The words "vacation home" and "social enterprise" were rarely used in the same context – until Living Architecture came around. A collaboration between author Alain de Botton and some of the world's finest architects, Living Architecture rents out daring, modern holiday homes for approximately $32/person/night, in the hope of getting people "desperately excited by the possibilities opened up by great architecture" …
In an interview with Vogue Living Australia (March/April 2011), architecture-enthusiast and Living Architecture Creative Director de Botton goes on to say, "I want people to think more about what buildings do to us, to be more demanding of what property developers build. I want, in a small way, for them to become ambassadors for progressive, good design."
I love, love, love this concept, the idea that spending a holiday in a beautiful home can change us, change our ideas of what the world can be like. First of all, everyone needs a vacation. Spending a few days somewhere different, relaxing, exploring, experiencing new & wondrous things – I think it makes us better people. But many of us simply can't afford a getaway, especially a stay in a lovely and fascinating place. By democratizing vacation homes, so many more people will get to experience a true holiday.
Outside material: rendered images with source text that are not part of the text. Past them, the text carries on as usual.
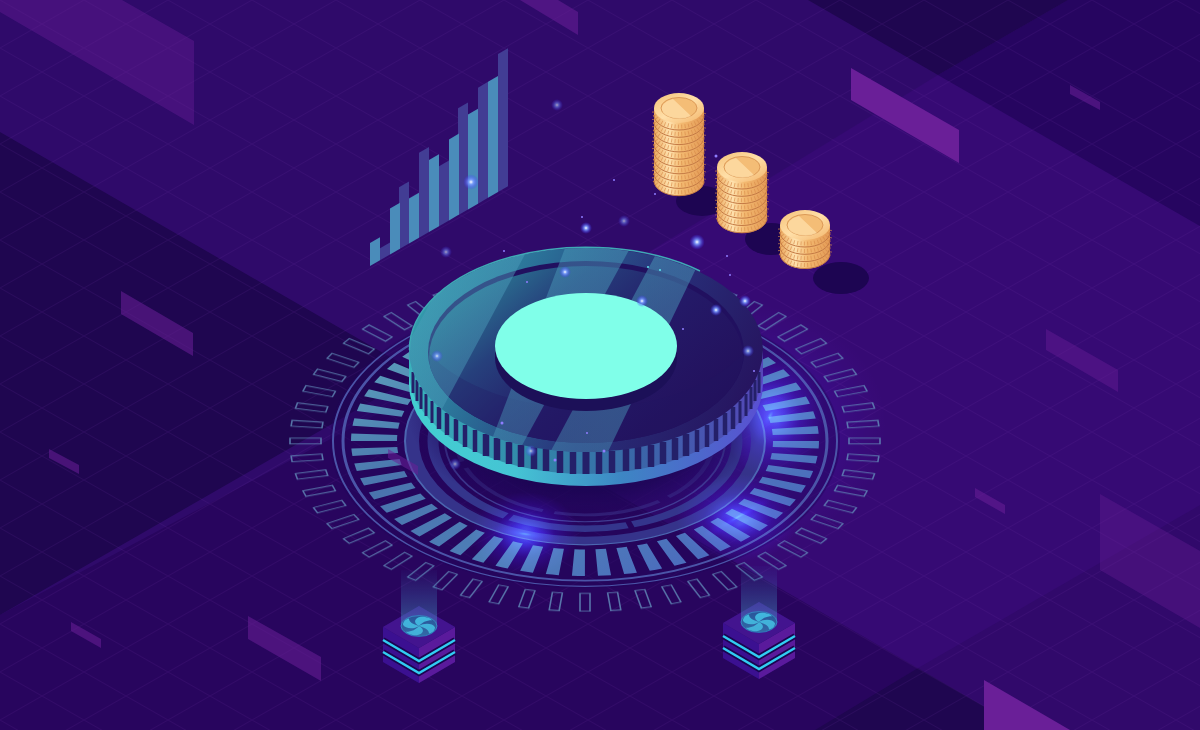
<!DOCTYPE html>
<html lang="en">
<head>
<meta charset="utf-8">
<title>Isometric crypto coin</title>
<style>
:root{--base:#2d0968;--night:#1f0650;--floor:#28055e;--violet:#360a74;--shard:#6a1f98;--mint:#80ffe9;--steel:#4a8dbb;--cyan:#31cdf2;--navy:#21105f}
html,body{margin:0;height:100%;overflow:hidden;background:var(--base)}
svg{display:block;width:1200px;height:730px}
.night{fill:var(--night)}
.shards{fill:var(--shard);opacity:.55}
.ring{fill:none;stroke:#4b55a8}
.tick{fill:none;stroke:#6591bd;stroke-width:1.6}
.bars-front{fill:#4a8cba}
.bars-back{fill:#423d94}
.ridge{fill:none;stroke:#242069}
.glow{mix-blend-mode:screen}
.sparks{fill:#8f7dff}
</style>
</head>
<body>
<svg viewBox="0 0 1200 730" role="img" aria-label="Glowing isometric coin above a digital ring with a bar chart, coin stacks and two server blocks">
<defs>
  <pattern id="floor-grid" width="84" height="48" patternUnits="userSpaceOnUse"><path d="M0 0L84 48M0 48L84 0" stroke="#6a2aa0" stroke-width="1" opacity=".16"/></pattern>
  <linearGradient id="coin-face" x1="0" y1=".3" x2="1" y2=".6"><stop offset="0" stop-color="#349fae"/><stop offset=".3" stop-color="#2a6b95"/><stop offset=".62" stop-color="#28307a"/><stop offset="1" stop-color="#26145f"/></linearGradient>
  <linearGradient id="coin-inset" x1="0" y1=".2" x2=".9" y2=".8"><stop offset="0" stop-color="#2c8799"/><stop offset=".3" stop-color="#26407c"/><stop offset=".6" stop-color="#241a68"/><stop offset="1" stop-color="#23105c"/></linearGradient>
  <linearGradient id="coin-edge"><stop offset="0" stop-color="#43cfd0"/><stop offset=".3" stop-color="#45c4d4"/><stop offset=".6" stop-color="#3d86c4"/><stop offset="1" stop-color="#5a4fd2"/></linearGradient>
  <linearGradient id="coin-side"><stop offset="0" stop-color="#3ab3bd"/><stop offset=".35" stop-color="#3186a8"/><stop offset=".65" stop-color="#3a66a8"/><stop offset="1" stop-color="#5546b8"/></linearGradient>
  <linearGradient id="shine" x1="1" y1="0" x2="0" y2="1"><stop offset="0" stop-color="#4b9cba" stop-opacity=".5"/><stop offset="1" stop-color="#4b9cba" stop-opacity=".42"/></linearGradient>
  <linearGradient id="tick-fill" x1="0" y1="0" x2="1" y2="1"><stop offset="0" stop-color="#5fa9bf"/><stop offset=".35" stop-color="#4a74ad"/><stop offset=".65" stop-color="#4e7fb8"/><stop offset="1" stop-color="#4a62c0"/></linearGradient>
  <linearGradient id="gold-side"><stop offset="0" stop-color="#eba95f"/><stop offset=".3" stop-color="#ffe3b0"/><stop offset=".55" stop-color="#f3b970"/><stop offset="1" stop-color="#e39a56"/></linearGradient>
  <linearGradient id="gold-face" x1="0" y1="0" x2="1" y2="1"><stop offset="0" stop-color="#f6c178"/><stop offset=".5" stop-color="#ffdfa8"/><stop offset="1" stop-color="#f3b56b"/></linearGradient>
  <linearGradient id="beam" x1="0" y1="0" x2="0" y2="1"><stop offset="0" stop-color="#3c7fc0" stop-opacity=".04"/><stop offset="1" stop-color="#4596c4" stop-opacity=".6"/></linearGradient>
  <radialGradient id="blue-glow"><stop offset="0" stop-color="#3f8dff"/><stop offset=".2" stop-color="#2a3cff" stop-opacity=".85"/><stop offset=".55" stop-color="#2413d8" stop-opacity=".35"/><stop offset="1" stop-color="#2a0ab0" stop-opacity="0"/></radialGradient>
  <radialGradient id="spark-glow"><stop offset="0" stop-color="#fff"/><stop offset=".3" stop-color="#7ea0ff" stop-opacity=".9"/><stop offset="1" stop-color="#3a30ff" stop-opacity="0"/></radialGradient>
  <radialGradient id="under-shade"><stop offset="0" stop-color="#16044a"/><stop offset=".75" stop-color="#1b0653" stop-opacity=".85"/><stop offset="1" stop-color="#200860" stop-opacity="0"/></radialGradient>
  <clipPath id="face-clip"><ellipse cx="586" cy="350" rx="177" ry="102"/></clipPath>
  <clipPath id="inset-clip"><ellipse cx="586" cy="352" rx="158" ry="91"/></clipPath>

  <rect id="tick" class="tick" x="-5" y="264" width="10" height="31"/>
  <g id="tick-set"><use href="#tick"/><use href="#tick" transform="rotate(6)"/><use href="#tick" transform="rotate(12)"/><use href="#tick" transform="rotate(18)"/><use href="#tick" transform="rotate(24)"/></g>
  <g id="tick-quarter"><use href="#tick-set"/><use href="#tick-set" transform="rotate(30)"/><use href="#tick-set" transform="rotate(60)"/></g>

  <g id="gold-slice">
    <path d="M-25 0V7.3A25 15 0 0 0 25 7.3V0Z" fill="url(#gold-side)"/>
    <path d="M-25 3.6A25 15 0 0 0 25 3.6" fill="none" stroke="#d98d4a" stroke-width="4" stroke-dasharray="1 2.4" opacity=".65"/>
    <path d="M-25 7A25 15 0 0 0 25 7" fill="none" stroke="#c47a45" stroke-width="1"/>
  </g>
  <g id="gold-face-top">
    <ellipse rx="25" ry="15" fill="url(#gold-face)"/>
    <ellipse rx="18" ry="10.5" fill="#f4bd76" stroke="#dc9a58"/>
    <path d="M-17 2A17.5 10 0 0 0 12 8L-6 -9A17.5 10 0 0 0 -17 2Z" fill="#ffe0ab" opacity=".75"/>
  </g>
  <g id="gold-three"><use href="#gold-slice" y="14.6"/><use href="#gold-slice" y="7.3"/><use href="#gold-slice"/></g>

  <g id="coin-ridges" class="ridge">
    <path stroke-width="6.5" d="M13 452v22M26 451v22M40 449v22M52 447v22M65 445v22M77 442v22M89 438v22M100 434v22"/>
    <path stroke-width="4.5" d="M111 430v22M121 425v22M130 419v22M139 413v22M147 407v22"/>
    <path stroke-width="3" d="M154 401v22M160 394v22M165 387v22M169 380v21M173 372v21"/>
  </g>

  <path id="fan-blade" d="M0 0C-6 -5 -5 -14 2 -16C8 -16 12 -13 13 -10C7 -10 3 -6 0 0Z"/>
  <g id="server-block">
    <polygon points="0,-20 36,1 36,36 0,57 -36,36 -36,1" fill="#2b0a70"/>
    <polygon points="-36,1 0,22 0,57 -36,36" fill="#3b1091"/>
    <polygon points="36,1 0,22 0,57 36,36" fill="#5a1a9c"/>
    <polygon points="0,-20 36,1 0,22 -36,1" fill="#43148f"/>
    <path d="M-36 14L0 35L36 14M-36 26L0 47L36 26" fill="none" stroke="#1a0550" stroke-width="6"/>
    <path d="M-36 14L0 35L36 14M-36 26L0 47L36 26" fill="none" stroke="#31cdf2" stroke-width="2.4"/>
    <g transform="scale(1 .577)">
      <circle r="18" fill="#152a7c" stroke="#2d94d0"/>
      <g fill="#3fd4f2"><use href="#fan-blade"/><use href="#fan-blade" transform="rotate(90)"/><use href="#fan-blade" transform="rotate(180)"/><use href="#fan-blade" transform="rotate(270)"/></g>
    </g>
    <path d="M-18 -56H18V0A18 10 0 0 1 -18 0Z" fill="url(#beam)"/>
  </g>
  <circle id="spark" r="6" fill="url(#spark-glow)"/>
</defs>

<g id="backdrop">
  <rect width="1200" height="730" fill="#2f0a6a"/>
  <polygon points="938,75 1200,226 1200,730 1025,730 430,386" fill="var(--violet)"/>
  <polygon points="1068,0 1200,0 1200,226 938,75" fill="#260560"/>
  <polygon class="night" points="808,0 1068,0 938,75"/>
  <polygon points="0,615 430,386 1025,730 0,730" fill="var(--floor)"/>
  <polygon class="night" points="0,132 430,380 405,382 0,615"/>
  <polygon points="918,668 1200,505 1200,730 1025,730" fill="#31096b"/>
  <polygon class="night" points="815,730 918,668 1025,730"/>
  <rect width="1200" height="730" fill="url(#floor-grid)"/>
</g>

<g id="shards" class="shards">
  <polygon points="0,0 122,0 194,41 194,125 0,12" opacity=".75"/>
  <polygon points="520,0 558,0 578,12 578,35"/>
  <polygon points="121,291 193,333 193,356 121,314"/>
  <polygon points="248,616 321,657 321,681 248,639"/>
  <polygon points="1046,329 1118,370 1118,392 1046,350" opacity=".8"/>
  <polygon points="1100,494 1200,551 1200,628 1100,570" opacity=".65"/>
  <polygon points="49,449 79,465 79,474 49,458"/>
  <polygon points="71,622 101,639 101,648 71,631"/>
  <polygon points="975,488 1005,505 1005,514 975,497"/>
  <polygon points="1070,85 1100,102 1100,110 1070,94"/>
</g>
<g fill="var(--shard)">
  <polygon points="851,68 959,130 959,163 851,100"/>
  <polygon points="984,680 1070,730 984,730"/>
</g>

<g id="bar-chart" transform="translate(370 266) skewY(-30)">
  <g class="bars-back">
    <rect x="10" y="-12" width="10" height="12"/><rect x="29" y="-62" width="10" height="62"/><rect x="49" y="-85" width="10" height="85"/><rect x="69" y="-60" width="10" height="60"/><rect x="88" y="-107" width="10" height="107"/><rect x="108" y="-116" width="10" height="116"/><rect x="128" y="-138" width="10" height="138"/>
  </g>
  <g class="bars-front">
    <rect y="-23" width="10" height="23"/><rect x="20" y="-46" width="10" height="46"/><rect x="39" y="-45" width="10" height="45"/><rect x="59" y="-72" width="10" height="72"/><rect x="79" y="-81" width="10" height="81"/><rect x="98" y="-95" width="10" height="95"/><rect x="118" y="-116" width="10" height="116"/>
  </g>
</g>

<g id="gold-stacks">
  <g fill="#1d0552"><ellipse cx="702" cy="201" rx="26" ry="15"/><ellipse cx="771" cy="239" rx="26" ry="16"/><ellipse cx="841" cy="278" rx="28" ry="16"/></g>
  <g transform="translate(679 108)"><use href="#gold-slice" y="65.7"/><use href="#gold-three" y="43.8"/><use href="#gold-three" y="21.9"/><use href="#gold-three"/><use href="#gold-face-top"/></g>
  <g transform="translate(742 167)"><use href="#gold-slice" y="43.8"/><use href="#gold-three" y="21.9"/><use href="#gold-three"/><use href="#gold-face-top"/></g>
  <g transform="translate(805 225)"><use href="#gold-slice" y="21.5"/><use href="#gold-three"/><use href="#gold-face-top"/></g>
</g>

<g id="platform">
  <ellipse class="glow" cx="745" cy="425" rx="140" ry="120" fill="url(#blue-glow)" opacity=".5"/>
  <g transform="translate(585 441) scale(1 .577)">
    <circle r="255" fill="#22085c" opacity=".45"/>
    <g opacity=".8"><use href="#tick-quarter"/><use href="#tick-quarter" transform="rotate(90)"/><use href="#tick-quarter" transform="rotate(180)"/><use href="#tick-quarter" transform="rotate(270)"/></g>
    <g class="ring">
      <circle r="252" stroke-width="2"/>
      <circle r="242" stroke-width="3"/>
      <circle r="211" stroke="url(#tick-fill)" stroke-width="46" stroke-dasharray="11.8 11.87"/>
      <circle r="173" stroke="#35338a" stroke-width="14"/>
      <circle r="180" stroke="#4b66b0" stroke-width="2"/>
      <circle r="152" stroke="#34358c" stroke-width="11" stroke-dasharray="190 6 120 6"/>
      <circle r="140" stroke-width="2" opacity=".7"/>
      <circle r="128" stroke-width="5" opacity=".35" stroke-dasharray="110 12"/>
    </g>
  </g>
  <ellipse cx="586" cy="414" rx="178" ry="104" fill="url(#under-shade)" opacity=".8"/>
  <g class="glow">
    <ellipse cx="772" cy="415" rx="52" ry="62" fill="url(#blue-glow)"/>
    <ellipse cx="738" cy="518" rx="62" ry="44" fill="url(#blue-glow)"/>
    <ellipse cx="525" cy="534" rx="54" ry="42" fill="url(#blue-glow)"/>
    <ellipse cx="770" cy="416" rx="12" ry="26" fill="url(#blue-glow)" transform="rotate(28 770 416)"/>
    <ellipse cx="738" cy="517" rx="40" ry="8" fill="url(#blue-glow)" transform="rotate(-30 738 517)"/>
    <ellipse cx="525" cy="534" rx="36" ry="8" fill="url(#blue-glow)" transform="rotate(8 525 534)"/>
  </g>
  <polygon points="388,449 418,466 418,475 388,458" fill="var(--shard)" opacity=".55"/>
</g>

<g id="server-blocks">
  <use href="#server-block" x="419" y="626"/>
  <use href="#server-block" x="759" y="622"/>
</g>

<g id="main-coin">
  <path d="M409 350V384A177 102 0 0 0 763 384V350Z" fill="url(#coin-edge)"/>
  <path d="M409 350V372A177 102 0 0 0 763 372V350Z" fill="url(#coin-side)"/>
  <path class="ridge" stroke-width="7" d="M586 452v22"/>
  <use href="#coin-ridges" transform="translate(586 0)"/>
  <use href="#coin-ridges" transform="translate(586 0) scale(-1 1)"/>
  <ellipse cx="586" cy="350" rx="177" ry="102" fill="url(#coin-face)"/>
  <ellipse cx="586" cy="352" rx="158" ry="91" fill="var(--navy)"/>
  <g clip-path="url(#inset-clip)"><ellipse cx="586" cy="357" rx="157" ry="91" fill="url(#coin-inset)"/></g>
  <path d="M428 352A158 91 0 0 0 744 352A177 102 0 0 1 428 352Z" fill="#23165f" opacity=".25"/>
  <g clip-path="url(#face-clip)" fill="url(#shine)">
    <polygon points="470,230 538,230 420,450 350,450"/>
    <polygon points="572,230 640,230 514,460 484,460"/>
    <polygon points="655,256 702,256 604,460 546,460"/>
  </g>
  <path d="M409.5 350A177 102 0 0 1 700 271" fill="none" stroke="#3fa9b5" stroke-width="1.5"/>
  <g id="coin-emblem">
    <path d="M495 346V358A91 53 0 0 0 677 358V346Z" fill="#1c1058"/>
    <ellipse cx="586" cy="346" rx="91" ry="53" fill="var(--mint)"/>
  </g>
</g>

<g id="sparks" class="sparks">
  <g transform="translate(471 182) scale(1.3)"><use href="#spark"/></g>
  <g transform="translate(697 242) scale(1.3)"><use href="#spark"/></g>
  <use href="#spark" x="586" y="228"/><use href="#spark" x="565" y="272"/><use href="#spark" x="642" y="301"/><use href="#spark" x="745" y="301"/><use href="#spark" x="716" y="310"/><use href="#spark" x="446" y="252" opacity=".6"/><use href="#spark" x="437" y="356" opacity=".8"/><use href="#spark" x="748" y="351" opacity=".8"/><use href="#spark" x="531" y="451" opacity=".7"/><use href="#spark" x="557" y="105" opacity=".6"/><use href="#spark" x="624" y="221" opacity=".6"/><use href="#spark" x="455" y="464" opacity=".6"/>
  <circle cx="614" cy="180" r="1"/><circle cx="655" cy="194" r="1"/><circle cx="582" cy="217" r="1"/><circle cx="716" cy="156" r="1.5"/><circle cx="504" cy="251" r="1"/><circle cx="727" cy="256" r="1"/><circle cx="730" cy="275" r="1"/><circle cx="648" cy="267" r="1" fill="#5fe3ee"/><circle cx="660" cy="270" r="1" fill="#5fe3ee"/><circle cx="683" cy="329" r="1"/><circle cx="527" cy="282" r="1"/><circle cx="502" cy="423" r="1.5"/><circle cx="555" cy="460" r="1.5"/><circle cx="604" cy="451" r="1.5"/><circle cx="587" cy="433" r="1"/><circle cx="754" cy="371" r="1"/>
</g>
</svg>
</body>
</html>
Second, there's the idea of "what buildings do to us". I know that the times I stayed at the Ace Hotel (twice), I went out into the city each morning calm, relaxed, forgiving, and patient. The space soothed me, and the care that went into each detail made me feel like there was hope for the world. On the other hand, when my building's lock is broken (again), and the stairs are filthy (again), and the cheapest-possible cupboards break (again), I feel stressed, rattled, on edge, and I take that energy with me out into the world. I think many of us, at least those that can't afford nicer places, take those kinds of things for granted. But de Botton is saying that we shouldn't, that everyone, no matter what rent you pay, deserves humane architecture and design. By staying in places such as these, we see what is possible and are less likely to accept poorly-designed, poorly-made buildings.
If you need me, I'll be daydreaming about futuristic vacation homes in the English countryside, and a future of beautiful homes for all of us.
Images: Living Architecture